Ben Mauro: It was really cool and i thought Weta Digital did such an awesome job visualizing that whole setting. We went back and forth quite a bit on the setting side of things. The comic book is a bit more jungle-like, so we explored a lush tropical forest and more of a sandy/rocky beach setting. It went back and forth a few times but ended up more with the tropical beach like setting with all the shells and Santorini-looking structures that Marc came up with which i thought looked great. It just has a really unique look to it and works really well, especially in the context of the rest of the film.
vfxblog: You’re involved early, because you’re designing the film, but what kind of interaction did you also have during filming and post production?

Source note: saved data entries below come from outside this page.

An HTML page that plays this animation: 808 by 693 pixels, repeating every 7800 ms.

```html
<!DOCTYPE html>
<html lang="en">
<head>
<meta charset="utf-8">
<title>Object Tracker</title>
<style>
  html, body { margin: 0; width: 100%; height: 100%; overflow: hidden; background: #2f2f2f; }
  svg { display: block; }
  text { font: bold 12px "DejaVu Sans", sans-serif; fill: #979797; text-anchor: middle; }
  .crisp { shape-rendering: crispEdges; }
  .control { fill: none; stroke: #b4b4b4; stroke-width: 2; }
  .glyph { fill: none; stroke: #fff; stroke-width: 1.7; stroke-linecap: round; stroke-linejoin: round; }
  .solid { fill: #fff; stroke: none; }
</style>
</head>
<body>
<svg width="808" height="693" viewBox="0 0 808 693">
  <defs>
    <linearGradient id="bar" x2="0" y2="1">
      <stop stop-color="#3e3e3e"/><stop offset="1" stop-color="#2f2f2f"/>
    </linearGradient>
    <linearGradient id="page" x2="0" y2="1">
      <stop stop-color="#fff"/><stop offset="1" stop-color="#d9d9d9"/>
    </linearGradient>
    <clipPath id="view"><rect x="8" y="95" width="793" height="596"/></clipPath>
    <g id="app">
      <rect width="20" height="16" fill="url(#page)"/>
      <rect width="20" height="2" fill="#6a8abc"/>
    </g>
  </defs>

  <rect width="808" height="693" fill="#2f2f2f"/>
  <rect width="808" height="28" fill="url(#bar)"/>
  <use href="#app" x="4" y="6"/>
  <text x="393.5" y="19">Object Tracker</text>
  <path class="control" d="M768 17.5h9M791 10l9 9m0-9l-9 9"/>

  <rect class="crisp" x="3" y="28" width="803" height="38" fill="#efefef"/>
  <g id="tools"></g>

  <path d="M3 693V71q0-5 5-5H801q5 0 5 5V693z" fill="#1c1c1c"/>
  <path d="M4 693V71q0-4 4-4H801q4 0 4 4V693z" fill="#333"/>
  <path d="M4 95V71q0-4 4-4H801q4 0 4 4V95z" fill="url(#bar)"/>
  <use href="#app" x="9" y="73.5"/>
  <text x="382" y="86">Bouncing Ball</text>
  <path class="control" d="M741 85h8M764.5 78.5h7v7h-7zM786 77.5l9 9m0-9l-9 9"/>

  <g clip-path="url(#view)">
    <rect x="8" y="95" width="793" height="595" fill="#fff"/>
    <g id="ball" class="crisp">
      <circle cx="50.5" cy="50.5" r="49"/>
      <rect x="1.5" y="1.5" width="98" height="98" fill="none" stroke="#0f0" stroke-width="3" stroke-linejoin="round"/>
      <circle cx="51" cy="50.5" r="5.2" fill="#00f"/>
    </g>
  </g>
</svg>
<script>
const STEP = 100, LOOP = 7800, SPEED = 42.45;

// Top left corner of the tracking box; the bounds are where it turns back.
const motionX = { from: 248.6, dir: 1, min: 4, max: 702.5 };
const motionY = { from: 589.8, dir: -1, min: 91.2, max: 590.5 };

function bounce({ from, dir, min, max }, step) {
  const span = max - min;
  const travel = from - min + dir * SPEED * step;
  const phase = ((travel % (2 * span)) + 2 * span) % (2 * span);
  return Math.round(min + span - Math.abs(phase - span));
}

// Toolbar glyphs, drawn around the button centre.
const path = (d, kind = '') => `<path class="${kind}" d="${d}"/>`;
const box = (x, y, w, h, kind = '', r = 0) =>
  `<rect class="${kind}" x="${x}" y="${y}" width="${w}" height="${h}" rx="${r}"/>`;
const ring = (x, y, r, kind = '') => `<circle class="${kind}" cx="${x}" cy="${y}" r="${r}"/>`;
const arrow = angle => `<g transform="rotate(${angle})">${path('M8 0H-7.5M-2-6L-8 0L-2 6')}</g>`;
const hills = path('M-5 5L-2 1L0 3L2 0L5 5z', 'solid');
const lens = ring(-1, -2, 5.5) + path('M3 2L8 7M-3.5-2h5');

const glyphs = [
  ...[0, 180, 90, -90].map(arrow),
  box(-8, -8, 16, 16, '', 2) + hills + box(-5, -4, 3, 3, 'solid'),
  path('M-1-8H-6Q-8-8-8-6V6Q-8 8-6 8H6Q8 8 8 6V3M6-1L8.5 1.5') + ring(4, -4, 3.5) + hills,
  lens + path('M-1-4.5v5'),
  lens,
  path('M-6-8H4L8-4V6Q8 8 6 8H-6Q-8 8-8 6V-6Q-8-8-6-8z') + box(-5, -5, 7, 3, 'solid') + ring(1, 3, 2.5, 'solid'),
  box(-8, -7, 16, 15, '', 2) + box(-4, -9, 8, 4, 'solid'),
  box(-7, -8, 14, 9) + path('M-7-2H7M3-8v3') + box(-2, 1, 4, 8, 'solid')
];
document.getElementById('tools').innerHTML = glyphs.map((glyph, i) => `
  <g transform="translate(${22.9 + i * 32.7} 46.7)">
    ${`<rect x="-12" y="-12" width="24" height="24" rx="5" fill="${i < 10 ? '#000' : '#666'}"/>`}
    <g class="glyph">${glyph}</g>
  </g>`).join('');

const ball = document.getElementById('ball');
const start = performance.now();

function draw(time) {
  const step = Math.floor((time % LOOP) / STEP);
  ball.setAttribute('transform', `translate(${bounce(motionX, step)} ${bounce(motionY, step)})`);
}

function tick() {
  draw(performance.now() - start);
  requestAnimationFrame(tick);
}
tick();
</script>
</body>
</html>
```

Ben Mauro: Early on i was working with Luc directly, we would have a Skype meeting each week and he would just give me a big list of things he wanted me to work on. It was up to me what i wanted to tackle, whichever task i was most excited about most. Once it got more into production, things shifted towards locking down final designs and detailing/refining them to be ready to be handed off to the costume or VFX dept.
Being that involved it helped to get a better idea what needed to be designed, who it was going to and what they needed from me to make sure they could do their job as everything started to get built and finalized. Then you see it get built and how it is used in a scene with the actors, it really helped me understand the pipeline more every step of the way. I would have loved to sculpt all of my designs in ZBrush and take them even further from 2D but it just wouldn’t have been physically possible with the amount of things that needed to be done so it was cool to see how everything got built and finalized in VFX for the film.
vfxblog: I think these days there’s more and more of a recognition of how much goes into the design of these films, especially with ‘art of’ books. How do you feel about that?
Ben Mauro: Yeah, it’s really cool. Valerian was the first time that I’ve seen the concept artists put out front so much in the marketing of the project and also given a single card credit at the end of a film like that. Luc put the concept artists right behind him, the producer, and Jean-Claude Mézières [who co-created the Valerian comic books], I am still picking my jaw up off the floor. So for me, it was really cool to see this happen because usually we are buried underneath catering and janitors if we are lucky.
vfxblog: Can you remember any little details that you put in to your designs that people might not know about, like Easter eggs?
Ben Mauro: There’s definitely some in the Big Market. I tried to do something to memorialize Moebius, being such a fan of his work and also because him and Mezieres were friends and both worked on The Fifth Element together. So I was trying to get something in there but I don’t think that made the cut, but there’s definitely a couple Fifth Element things in there.
vfxblog: Come on, you’ve got to tell me what it is.
Ben Mauro: Marc did one in Big Market that was in the scene where Valerian’s being chased by Igon Siruss guards and they’re initially sitting at a bar drinking something and the bar is called ‘Korben’s’, so maybe Korben Dallas from The Fifth Element has some sort of bar in the future at this market. Also if you pause the film during some of the fly-throughs there should be a few advertisements on the billboards such as ‘Korben Taxi Service’, ‘Ruby Rod’, and maybe a couple things advertising the ‘Diva’ as though she’s still singing operas in this universe too. You definitely need to wait till the DVD is out to be able to pause and find everything since it goes by so fast. I’m not sure if anything else made it through, but those are some that I tried to put in there. It definitely wasn’t planned, it just came up when i was working on the project and thought ‘Would it be funny/cool if …” Luc liked the idea and let some things go into the film.
Find out more about THU TV at https://trojan-unicorn.com/tv.